Considering himself an enthusiast of the health message, Christopher Rantall who listened to the health talks, says that he has seen how the lack of balance in preaching to others can negatively impact its reach. “I’m quite involved with health back home, and in the past, we’ve done a lot of projects to meet people where they’re at. We used to do a lot of cooking demonstrations and health presentations, and I found that when we started stepping off the health principles, within what Ellen White and the Bible teach, people started to drift and not attend”.
“So we need to have that balance where we present the truth of health and don’t go overboard”, he acknowledges, adding about the Big Camp health workshops, “it’s amazing that that’s exactly what was presented here”.
The start of a movement
One positively surprising element was the engagement with the health activities during Big Camp. Mrs Skaf points out that the team expected around 20 to 50 people to attend the talks and workshops. “I remember entering the first talk and it being pretty empty. It was on a Monday at 9 am, and during the worship, there were less than 30 people in the audience. But 15 minutes later, right before the start of the talk, I looked back, and there were more than 400 people!” She explains that the numbers only increased during the other talks and workshops, “so we clearly saw the beginning of a movement!”
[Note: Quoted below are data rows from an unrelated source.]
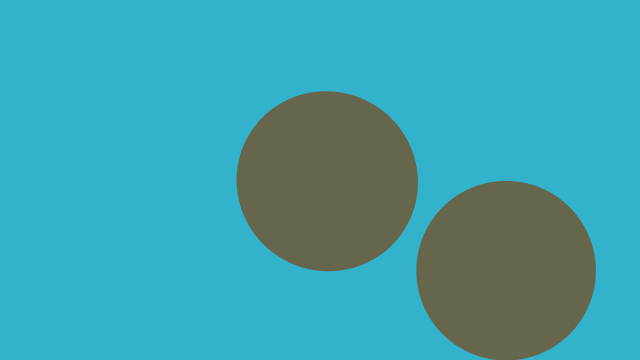
This background is drawn by a WebGL 2 fragment shader. Its source:

```glsl
#version 300 es
precision highp float;
// Two flat olive discs on a plain cyan ground.
// Each disc is an approximate ellipse distance, smoothed over one pixel.
// Lengths are in canvas heights, with the origin at the lower left.

uniform vec2 u_resolution;
out vec4 outColor;

const vec3 GROUND_COLOR = vec3(0.2, 0.7, 0.8);
const vec3 DISC_COLOR = vec3(0.4, 0.4, 0.3);

const vec2 UPPER_CENTER = vec2(0.9090, 0.4965);
const vec2 UPPER_RADII = vec2(0.2529, 0.2490);
const float UPPER_TILT = -0.54;

const vec2 LOWER_CENTER = vec2(1.4058, 0.2481);
const vec2 LOWER_RADII = vec2(0.2494);
const float LOWER_TILT = 0.0;

// First-order signed distance to a tilted ellipse, negative inside.
float ellipseDistance(vec2 point, vec2 center, vec2 radii, float tilt) {
    float c = cos(tilt);
    float s = sin(tilt);
    vec2 offset = point - center;
    vec2 local = vec2(c * offset.x + s * offset.y, c * offset.y - s * offset.x);
    float scaled = length(local / radii);
    float slope = length(local / (radii * radii));
    return scaled * (scaled - 1.0) / max(slope, 1e-4);
}

void main() {
    float pixel = 1.0 / u_resolution.y;
    vec2 point = gl_FragCoord.xy * pixel;

    // Union of both discs
    float upper = ellipseDistance(point, UPPER_CENTER, UPPER_RADII, UPPER_TILT);
    float lower = ellipseDistance(point, LOWER_CENTER, LOWER_RADII, LOWER_TILT);
    float discs = min(upper, lower);

    // Antialiased fill
    float coverage = clamp(0.5 - discs / pixel, 0.0, 1.0);
    outColor = vec4(mix(GROUND_COLOR, DISC_COLOR, coverage), 1.0);
}
```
And to be a whole movement, the health department also brought the focus to children with the launch of the Kids Health Expo and kids cooking class. Through games, music and fun they learned the core values of the health message and the eight natural remedies given by God. “It was inspiring to see that nearly half of the children registered at Big Camp attended the expo”, says Mrs Skaf.
“Parents were telling me that on the way back from camp, on the four-hour drive the kids were teaching them all about what they had learned. So we want to include whole families to be part of this health movement”.
She also explains that this movement is not only about having healthy bodies or even healthy people, but it’s also about healthy hope. “When you minister to people, and you help with their needs, their physical needs, the spirit of prophecy tells us that they will be open to their spiritual needs. So this movement is not only about bringing physical wellness; it’s about bringing salvation and eternal life”.